RR: He approached me and said: “Rik, I want to be sold.” But I didn’t want that. He said I shouldn’t take this the wrong way, but he wants to be auctioned off to see what he’s worth.
WE: Your piece of art wanted to become autonomous.
RR: Correct. But I don`t sell anything from my collection and he is aware of this. We had a long discussion, and at the end, we decided that we wouldn’t do it. I purchased this work and see it as my responsibility to protect it. Who knows who would buy him next, and what would happen to him. We all know about the value of a human life in some cultures.
WE: Is Tim insured as art?
RR: Tim has a contract that is nearly 30 pages.
WE: Which surely will reserve your rights. Why is Tim the ultimate work?

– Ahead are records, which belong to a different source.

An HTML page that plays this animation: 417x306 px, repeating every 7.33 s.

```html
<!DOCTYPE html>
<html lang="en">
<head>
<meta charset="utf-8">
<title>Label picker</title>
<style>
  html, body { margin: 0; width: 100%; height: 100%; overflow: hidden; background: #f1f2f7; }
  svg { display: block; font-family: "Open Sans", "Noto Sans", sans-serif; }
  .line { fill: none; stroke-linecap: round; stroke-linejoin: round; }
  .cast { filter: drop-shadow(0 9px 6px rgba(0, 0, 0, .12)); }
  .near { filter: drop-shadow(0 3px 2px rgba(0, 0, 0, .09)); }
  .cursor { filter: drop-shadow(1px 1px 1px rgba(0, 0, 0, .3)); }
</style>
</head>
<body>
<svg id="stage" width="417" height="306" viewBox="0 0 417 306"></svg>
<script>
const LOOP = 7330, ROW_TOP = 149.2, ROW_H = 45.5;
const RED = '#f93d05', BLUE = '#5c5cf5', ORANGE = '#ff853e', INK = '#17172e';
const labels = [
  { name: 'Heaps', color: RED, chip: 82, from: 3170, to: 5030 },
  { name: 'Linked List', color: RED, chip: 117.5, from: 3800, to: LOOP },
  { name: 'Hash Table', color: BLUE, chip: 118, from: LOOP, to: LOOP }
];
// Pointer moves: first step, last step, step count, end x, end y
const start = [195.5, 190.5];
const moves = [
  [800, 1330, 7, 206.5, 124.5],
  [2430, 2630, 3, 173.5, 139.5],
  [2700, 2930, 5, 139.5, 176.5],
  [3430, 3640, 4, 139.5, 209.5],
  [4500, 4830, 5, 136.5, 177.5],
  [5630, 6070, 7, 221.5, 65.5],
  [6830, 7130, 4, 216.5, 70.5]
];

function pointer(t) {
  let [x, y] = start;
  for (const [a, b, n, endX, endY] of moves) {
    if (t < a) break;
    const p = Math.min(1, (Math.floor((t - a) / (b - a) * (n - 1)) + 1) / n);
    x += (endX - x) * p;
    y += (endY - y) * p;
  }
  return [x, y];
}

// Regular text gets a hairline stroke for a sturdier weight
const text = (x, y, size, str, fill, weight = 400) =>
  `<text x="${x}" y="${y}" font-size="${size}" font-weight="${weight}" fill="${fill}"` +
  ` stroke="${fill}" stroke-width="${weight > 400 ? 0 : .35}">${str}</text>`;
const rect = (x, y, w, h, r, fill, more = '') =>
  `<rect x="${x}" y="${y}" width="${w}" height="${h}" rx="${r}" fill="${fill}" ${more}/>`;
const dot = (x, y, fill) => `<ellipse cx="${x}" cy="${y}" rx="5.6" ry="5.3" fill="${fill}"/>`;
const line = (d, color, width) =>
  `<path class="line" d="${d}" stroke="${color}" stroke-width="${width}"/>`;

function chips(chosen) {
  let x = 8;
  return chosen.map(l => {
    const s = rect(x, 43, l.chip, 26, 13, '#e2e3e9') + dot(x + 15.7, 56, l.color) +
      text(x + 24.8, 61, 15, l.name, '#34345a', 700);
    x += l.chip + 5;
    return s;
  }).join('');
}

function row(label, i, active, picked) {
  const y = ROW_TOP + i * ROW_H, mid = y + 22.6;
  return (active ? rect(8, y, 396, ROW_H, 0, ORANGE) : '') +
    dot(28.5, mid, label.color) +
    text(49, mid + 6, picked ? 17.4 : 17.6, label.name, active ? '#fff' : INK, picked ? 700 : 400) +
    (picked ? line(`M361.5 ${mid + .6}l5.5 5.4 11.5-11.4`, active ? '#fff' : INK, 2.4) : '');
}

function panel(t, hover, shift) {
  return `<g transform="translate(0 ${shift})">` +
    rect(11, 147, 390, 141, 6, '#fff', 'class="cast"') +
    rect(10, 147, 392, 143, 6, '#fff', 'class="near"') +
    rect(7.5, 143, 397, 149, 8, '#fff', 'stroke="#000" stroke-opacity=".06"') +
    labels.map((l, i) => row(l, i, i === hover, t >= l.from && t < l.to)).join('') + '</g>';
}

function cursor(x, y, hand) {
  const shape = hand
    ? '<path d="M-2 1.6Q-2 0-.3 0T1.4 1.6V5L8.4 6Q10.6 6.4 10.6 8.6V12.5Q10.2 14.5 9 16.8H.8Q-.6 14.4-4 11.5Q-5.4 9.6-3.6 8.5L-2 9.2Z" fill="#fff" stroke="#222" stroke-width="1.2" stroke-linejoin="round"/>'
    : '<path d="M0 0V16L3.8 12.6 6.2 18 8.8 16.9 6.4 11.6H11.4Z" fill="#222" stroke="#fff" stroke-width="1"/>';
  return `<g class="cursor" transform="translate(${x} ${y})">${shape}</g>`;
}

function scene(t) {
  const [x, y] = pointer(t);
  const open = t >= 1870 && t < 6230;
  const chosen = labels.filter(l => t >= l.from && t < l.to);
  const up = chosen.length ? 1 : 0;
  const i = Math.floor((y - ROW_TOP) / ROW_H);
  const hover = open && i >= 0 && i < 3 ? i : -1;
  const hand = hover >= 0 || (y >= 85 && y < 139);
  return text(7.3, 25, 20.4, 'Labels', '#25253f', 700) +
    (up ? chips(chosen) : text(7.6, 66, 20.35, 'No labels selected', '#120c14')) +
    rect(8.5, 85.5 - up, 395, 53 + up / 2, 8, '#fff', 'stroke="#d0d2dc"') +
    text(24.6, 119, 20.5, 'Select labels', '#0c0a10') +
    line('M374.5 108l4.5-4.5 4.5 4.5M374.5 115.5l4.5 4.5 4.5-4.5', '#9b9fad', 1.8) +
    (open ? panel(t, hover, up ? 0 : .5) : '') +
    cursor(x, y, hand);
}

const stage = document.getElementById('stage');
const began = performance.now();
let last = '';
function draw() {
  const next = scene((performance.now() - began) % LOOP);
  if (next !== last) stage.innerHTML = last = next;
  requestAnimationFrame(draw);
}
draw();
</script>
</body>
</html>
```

RR: Tim is a clever and critical person, he knows the reason but doesn`like it being mentioned. The work reflects our time fearlessly. It is a time in which our public life has such a colossal value that somebody is willing to strike up such a pact. This is a really interesting component about this work. I think I shocked Tim as property and value aren’t important to me. Of course, things I buy are mine, but I am not interested in that fact. I am not interested in power and thus I am not interested in money either. But when this artwork walks up to me and says: “I want to be sold,” I am suddenly confronted with my power over him. I am allowed to agree or disagree. So the artwork forces me to play my power off and this goes against my moral sense. As such, I told him that I am only responsible for his back. If I take the artwork seriously, in the interest of the artist and of me, I have to consider it without the head that actually belongs to it. Because the head and the body belong to Tim.
Rik Reinking – Image stolen from the Net…